Friday, October 16, 2009

Jesus' Gospel and Grace are FAR More Powerful than That

I wrote the following quoted statement as a comment / response to someone in the thread earlier this week about the Mormon view of salvation and its reach beyond this mortal life, but I want to post it today as a separate topic - since I think it is something that simply MUST be considered when discussing salvation / exaltation / eternal reward.

I will say one thing, and I don't mean this to be confrontational, but I do
believe it strongly:

The idea that this life ONLY is the time to accept or reject is a great
cop-out for many people to practice hating and judging their neighbor - since
anyone can scream hellfire and damnation at others then blame them for rejecting
the message. Also, I just can't accept that God would damn someone who
attends Sunday School weekly and hears the Gospel preached but rejects
Christianity in this life because her pious father took her to church then went
home and raped her repeatedly, for example.

For justice to be just, it simply MUST account for mortal circumstances
that cloud judgment and push people away from truth. That, according to
the Bible as I read it, is the most powerful application of grace - and
rejecting a chance in the post-mortal existence, imo, is rejecting the heart of
grace.


Summary:

I don't believe God will punish someone for rejecting the Gospel if believers, especially, do a lousy or even abominable job of modeling it - and especially if people see evil done in the name of Christianity and reject the Christianity they see rather then pure Gospel Jesus preached. The idea that He is limited in His ability to save and exalt by our understanding and implementation of His Gospel is ludicrous to me. Jesus' Gospel and grace, in my opinion, are FAR more powerful than that.

1 comment:

Lorin said...

I agree 100 percent. God doesn't damn people for misunderstandings, for people who in good faith arrive at the wrong conclusions, or who are faithful to perceived truths that turned out not to be true after all.

Absent his vision on the road to Damascus, Saul may have lived his entire life as a persecutor of the saints rather than becoming the greatest Christian missionary of all time. He was turned by the grace of Jesus Christ, and a mighty powerful one that most could not hope to receive.

Alma's words to Corianton (Alma 40-42) say exactly what you're saying here. If you're the kind of person who desires goodness and righteousness, you're going to be rewarded with that in the resurrection.
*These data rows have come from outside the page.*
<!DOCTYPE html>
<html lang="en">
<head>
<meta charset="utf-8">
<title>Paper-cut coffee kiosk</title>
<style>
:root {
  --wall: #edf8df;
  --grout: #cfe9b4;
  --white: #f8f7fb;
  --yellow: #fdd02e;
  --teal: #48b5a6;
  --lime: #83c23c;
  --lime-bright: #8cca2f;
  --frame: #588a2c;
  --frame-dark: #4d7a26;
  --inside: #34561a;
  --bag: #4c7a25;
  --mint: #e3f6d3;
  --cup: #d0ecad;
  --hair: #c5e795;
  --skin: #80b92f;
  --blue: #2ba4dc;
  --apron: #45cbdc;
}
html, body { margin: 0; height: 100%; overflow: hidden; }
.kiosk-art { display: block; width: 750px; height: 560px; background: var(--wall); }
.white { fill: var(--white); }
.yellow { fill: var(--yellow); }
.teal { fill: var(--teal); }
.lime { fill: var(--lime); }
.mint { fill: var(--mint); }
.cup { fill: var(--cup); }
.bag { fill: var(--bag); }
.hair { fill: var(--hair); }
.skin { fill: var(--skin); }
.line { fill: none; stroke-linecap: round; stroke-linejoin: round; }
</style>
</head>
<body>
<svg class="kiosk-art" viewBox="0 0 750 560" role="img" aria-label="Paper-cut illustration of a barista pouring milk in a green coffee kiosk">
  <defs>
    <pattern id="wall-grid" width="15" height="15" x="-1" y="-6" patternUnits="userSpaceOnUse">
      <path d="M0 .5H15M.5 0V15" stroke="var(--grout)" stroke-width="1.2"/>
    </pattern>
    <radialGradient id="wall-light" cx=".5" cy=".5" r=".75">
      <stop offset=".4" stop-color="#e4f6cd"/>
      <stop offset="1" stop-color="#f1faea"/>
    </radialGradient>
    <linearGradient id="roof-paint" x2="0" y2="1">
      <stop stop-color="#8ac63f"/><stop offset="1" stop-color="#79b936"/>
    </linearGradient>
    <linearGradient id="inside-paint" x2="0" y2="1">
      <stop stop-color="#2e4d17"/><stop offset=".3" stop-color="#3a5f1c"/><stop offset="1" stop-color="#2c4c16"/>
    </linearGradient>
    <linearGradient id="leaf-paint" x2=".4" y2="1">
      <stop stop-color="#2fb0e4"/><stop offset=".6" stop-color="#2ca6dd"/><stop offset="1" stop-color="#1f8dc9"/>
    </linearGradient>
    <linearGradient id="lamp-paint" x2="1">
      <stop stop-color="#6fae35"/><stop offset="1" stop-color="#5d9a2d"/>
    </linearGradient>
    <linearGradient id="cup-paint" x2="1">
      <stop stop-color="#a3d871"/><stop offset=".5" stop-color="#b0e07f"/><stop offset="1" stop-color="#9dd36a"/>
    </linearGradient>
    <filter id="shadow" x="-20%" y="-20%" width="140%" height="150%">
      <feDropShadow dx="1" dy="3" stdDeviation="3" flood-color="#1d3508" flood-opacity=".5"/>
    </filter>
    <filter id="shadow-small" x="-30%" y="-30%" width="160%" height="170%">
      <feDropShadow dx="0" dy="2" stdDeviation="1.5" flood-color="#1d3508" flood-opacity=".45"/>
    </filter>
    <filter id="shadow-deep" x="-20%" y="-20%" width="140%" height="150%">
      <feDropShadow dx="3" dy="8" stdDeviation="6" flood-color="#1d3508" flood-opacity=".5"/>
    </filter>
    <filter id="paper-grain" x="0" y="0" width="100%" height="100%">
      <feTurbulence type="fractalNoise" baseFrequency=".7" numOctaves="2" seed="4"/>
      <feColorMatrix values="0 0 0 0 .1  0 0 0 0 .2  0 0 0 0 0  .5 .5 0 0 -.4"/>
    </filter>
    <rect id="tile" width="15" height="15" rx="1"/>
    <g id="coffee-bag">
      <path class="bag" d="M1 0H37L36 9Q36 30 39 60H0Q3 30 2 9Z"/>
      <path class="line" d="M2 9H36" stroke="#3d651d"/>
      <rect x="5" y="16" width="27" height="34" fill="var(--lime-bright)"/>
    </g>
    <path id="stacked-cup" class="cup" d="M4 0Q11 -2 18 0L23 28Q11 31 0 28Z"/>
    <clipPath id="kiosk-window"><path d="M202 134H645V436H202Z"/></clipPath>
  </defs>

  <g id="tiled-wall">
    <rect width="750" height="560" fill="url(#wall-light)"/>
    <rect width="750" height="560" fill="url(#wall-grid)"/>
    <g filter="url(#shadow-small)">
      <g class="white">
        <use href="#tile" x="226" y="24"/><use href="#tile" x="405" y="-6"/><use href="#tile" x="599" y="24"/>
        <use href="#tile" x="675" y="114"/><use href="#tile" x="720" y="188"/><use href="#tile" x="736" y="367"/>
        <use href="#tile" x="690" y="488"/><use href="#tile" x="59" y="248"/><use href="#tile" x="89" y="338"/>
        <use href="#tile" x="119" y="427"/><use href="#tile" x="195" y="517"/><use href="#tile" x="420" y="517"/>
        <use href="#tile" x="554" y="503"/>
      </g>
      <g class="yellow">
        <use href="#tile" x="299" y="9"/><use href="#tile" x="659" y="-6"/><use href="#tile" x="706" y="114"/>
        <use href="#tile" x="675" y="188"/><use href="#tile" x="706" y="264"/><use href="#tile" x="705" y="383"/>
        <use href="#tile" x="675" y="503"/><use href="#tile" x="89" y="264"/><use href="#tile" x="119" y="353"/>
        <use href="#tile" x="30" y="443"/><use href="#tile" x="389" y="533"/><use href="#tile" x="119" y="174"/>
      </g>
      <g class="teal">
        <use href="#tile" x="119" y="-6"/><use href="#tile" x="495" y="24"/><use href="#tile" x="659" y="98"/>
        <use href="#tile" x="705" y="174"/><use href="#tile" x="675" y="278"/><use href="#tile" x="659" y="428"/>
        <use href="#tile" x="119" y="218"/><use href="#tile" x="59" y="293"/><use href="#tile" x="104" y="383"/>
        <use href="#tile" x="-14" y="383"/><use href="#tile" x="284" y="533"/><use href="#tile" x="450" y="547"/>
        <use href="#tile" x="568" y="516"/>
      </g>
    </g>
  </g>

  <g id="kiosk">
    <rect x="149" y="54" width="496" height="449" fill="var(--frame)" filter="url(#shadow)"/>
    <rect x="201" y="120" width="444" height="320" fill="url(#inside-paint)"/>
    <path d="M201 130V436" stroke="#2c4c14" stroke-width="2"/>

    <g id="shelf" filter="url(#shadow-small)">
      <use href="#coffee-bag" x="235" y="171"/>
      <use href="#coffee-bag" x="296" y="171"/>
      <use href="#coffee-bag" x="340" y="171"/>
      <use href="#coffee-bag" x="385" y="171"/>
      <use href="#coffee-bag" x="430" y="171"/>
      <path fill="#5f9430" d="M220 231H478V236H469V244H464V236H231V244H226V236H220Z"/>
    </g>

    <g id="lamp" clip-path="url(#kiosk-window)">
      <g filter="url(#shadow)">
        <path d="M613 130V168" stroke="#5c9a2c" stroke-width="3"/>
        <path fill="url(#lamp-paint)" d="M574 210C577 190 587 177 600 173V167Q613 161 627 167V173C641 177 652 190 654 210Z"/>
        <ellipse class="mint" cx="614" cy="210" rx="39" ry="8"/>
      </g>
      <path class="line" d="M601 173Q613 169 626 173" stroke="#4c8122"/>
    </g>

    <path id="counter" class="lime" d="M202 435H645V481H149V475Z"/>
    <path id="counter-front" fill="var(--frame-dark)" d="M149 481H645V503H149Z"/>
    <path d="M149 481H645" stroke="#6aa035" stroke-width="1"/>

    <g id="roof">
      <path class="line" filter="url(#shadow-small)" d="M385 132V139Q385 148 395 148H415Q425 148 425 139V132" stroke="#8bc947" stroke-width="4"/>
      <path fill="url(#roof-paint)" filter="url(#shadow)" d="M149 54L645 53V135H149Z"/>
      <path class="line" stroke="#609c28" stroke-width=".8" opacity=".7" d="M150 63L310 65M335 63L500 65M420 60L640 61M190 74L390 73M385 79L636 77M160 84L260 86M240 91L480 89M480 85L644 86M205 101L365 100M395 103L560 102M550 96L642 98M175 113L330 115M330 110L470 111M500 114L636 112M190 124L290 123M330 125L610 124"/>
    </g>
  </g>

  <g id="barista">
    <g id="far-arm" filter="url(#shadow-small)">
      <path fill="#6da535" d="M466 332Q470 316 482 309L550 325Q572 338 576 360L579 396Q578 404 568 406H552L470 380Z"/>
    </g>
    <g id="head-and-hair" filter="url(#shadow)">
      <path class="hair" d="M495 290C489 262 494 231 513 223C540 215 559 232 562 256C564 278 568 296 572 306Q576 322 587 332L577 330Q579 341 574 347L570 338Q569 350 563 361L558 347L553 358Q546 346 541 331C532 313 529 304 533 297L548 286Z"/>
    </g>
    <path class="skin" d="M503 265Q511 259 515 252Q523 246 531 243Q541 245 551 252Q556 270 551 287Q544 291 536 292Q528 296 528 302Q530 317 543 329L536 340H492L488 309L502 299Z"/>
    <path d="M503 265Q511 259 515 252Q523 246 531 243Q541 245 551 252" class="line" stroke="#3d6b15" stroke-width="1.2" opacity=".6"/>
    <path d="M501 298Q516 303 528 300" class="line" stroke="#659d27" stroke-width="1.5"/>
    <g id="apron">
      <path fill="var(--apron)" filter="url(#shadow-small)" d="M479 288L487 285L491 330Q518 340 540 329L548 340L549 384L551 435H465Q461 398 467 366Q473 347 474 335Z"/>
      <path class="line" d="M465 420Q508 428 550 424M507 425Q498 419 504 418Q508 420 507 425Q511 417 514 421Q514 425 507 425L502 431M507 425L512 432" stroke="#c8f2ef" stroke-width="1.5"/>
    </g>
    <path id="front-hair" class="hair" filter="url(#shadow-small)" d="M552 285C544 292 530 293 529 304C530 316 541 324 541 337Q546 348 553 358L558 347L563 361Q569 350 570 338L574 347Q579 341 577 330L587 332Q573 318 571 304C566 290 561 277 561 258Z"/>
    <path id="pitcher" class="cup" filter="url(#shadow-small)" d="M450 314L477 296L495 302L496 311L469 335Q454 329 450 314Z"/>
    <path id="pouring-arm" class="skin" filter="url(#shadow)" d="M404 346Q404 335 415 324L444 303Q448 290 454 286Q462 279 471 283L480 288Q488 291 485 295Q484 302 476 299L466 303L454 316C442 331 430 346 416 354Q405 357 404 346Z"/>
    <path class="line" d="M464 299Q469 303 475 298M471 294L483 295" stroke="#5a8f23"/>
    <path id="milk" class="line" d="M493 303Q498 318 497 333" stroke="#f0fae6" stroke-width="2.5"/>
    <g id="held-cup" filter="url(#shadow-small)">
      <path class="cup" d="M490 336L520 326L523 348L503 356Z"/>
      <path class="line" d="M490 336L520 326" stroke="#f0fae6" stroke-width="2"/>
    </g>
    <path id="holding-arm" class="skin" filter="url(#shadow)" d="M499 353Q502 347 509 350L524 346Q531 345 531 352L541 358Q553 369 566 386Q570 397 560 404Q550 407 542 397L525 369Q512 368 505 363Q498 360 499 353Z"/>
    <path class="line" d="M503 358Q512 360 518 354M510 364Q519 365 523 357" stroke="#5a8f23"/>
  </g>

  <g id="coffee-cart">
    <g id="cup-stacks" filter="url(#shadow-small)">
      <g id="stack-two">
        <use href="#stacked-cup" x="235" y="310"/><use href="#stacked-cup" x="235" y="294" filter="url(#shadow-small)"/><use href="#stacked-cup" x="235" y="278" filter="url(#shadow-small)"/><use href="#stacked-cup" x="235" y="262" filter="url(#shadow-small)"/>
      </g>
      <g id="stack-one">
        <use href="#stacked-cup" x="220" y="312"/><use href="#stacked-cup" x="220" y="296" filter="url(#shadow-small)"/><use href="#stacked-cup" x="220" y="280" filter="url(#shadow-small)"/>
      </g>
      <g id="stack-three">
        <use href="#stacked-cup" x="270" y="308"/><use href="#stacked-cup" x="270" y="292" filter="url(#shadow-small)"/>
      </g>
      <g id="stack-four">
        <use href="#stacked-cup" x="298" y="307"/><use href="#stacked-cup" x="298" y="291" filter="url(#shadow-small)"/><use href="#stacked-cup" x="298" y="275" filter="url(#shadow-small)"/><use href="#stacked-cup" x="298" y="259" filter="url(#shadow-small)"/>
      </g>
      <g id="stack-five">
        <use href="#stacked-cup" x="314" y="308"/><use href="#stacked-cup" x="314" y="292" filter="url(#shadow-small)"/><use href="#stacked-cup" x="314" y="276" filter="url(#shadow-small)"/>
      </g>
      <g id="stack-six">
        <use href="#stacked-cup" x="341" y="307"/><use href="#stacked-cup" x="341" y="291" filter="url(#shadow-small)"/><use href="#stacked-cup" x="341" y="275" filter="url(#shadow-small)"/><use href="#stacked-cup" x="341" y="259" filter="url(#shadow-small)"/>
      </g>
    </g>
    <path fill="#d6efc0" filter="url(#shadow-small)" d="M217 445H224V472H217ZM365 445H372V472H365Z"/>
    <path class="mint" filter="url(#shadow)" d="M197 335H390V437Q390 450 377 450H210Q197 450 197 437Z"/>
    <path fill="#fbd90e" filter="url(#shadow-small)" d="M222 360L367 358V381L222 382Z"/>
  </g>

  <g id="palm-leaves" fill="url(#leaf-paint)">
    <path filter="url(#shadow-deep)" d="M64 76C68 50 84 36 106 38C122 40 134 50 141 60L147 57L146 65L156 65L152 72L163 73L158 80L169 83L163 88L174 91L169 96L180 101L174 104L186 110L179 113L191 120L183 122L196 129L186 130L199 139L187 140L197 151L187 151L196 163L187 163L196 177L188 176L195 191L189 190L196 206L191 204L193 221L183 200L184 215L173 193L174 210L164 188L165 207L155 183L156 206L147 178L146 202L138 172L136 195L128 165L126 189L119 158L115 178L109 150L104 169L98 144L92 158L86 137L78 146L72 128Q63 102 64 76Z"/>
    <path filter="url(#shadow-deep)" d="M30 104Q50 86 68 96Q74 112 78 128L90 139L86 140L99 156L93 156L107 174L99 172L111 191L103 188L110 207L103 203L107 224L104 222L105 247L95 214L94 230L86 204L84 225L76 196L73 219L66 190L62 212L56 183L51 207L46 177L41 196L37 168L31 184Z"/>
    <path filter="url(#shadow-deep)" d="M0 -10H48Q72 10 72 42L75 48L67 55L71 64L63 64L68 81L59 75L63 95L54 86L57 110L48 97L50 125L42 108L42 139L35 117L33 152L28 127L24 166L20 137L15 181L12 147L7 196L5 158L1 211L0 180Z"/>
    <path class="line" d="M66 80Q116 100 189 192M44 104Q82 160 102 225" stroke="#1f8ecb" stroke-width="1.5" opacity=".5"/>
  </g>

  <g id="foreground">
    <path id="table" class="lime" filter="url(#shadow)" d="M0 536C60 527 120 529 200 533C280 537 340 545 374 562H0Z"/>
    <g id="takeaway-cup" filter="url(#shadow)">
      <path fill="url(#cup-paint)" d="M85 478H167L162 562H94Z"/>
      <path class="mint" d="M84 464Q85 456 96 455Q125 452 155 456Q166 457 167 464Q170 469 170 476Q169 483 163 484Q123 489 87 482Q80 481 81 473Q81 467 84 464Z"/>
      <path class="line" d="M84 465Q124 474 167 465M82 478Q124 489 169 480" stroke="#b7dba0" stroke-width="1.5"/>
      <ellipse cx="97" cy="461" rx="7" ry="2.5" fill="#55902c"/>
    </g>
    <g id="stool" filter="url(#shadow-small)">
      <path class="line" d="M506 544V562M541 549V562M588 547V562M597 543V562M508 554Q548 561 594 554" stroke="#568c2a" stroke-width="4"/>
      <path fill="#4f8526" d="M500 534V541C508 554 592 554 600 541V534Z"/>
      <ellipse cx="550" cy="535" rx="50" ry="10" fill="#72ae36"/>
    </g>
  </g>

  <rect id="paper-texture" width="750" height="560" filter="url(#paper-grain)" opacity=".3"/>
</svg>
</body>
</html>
You mind could have been wrong about everything as long as your heart was right before God.

Jesus will not save us in our sins, but I believe he will save us in our stupidity. We'll all enter in through the same gate, and that gate will be wide open for anyone who would have walked through it had they recognized it for what it was. Our lives will provide ample evidence -- no matter how wrong we've been -- as to what we truly desired and why.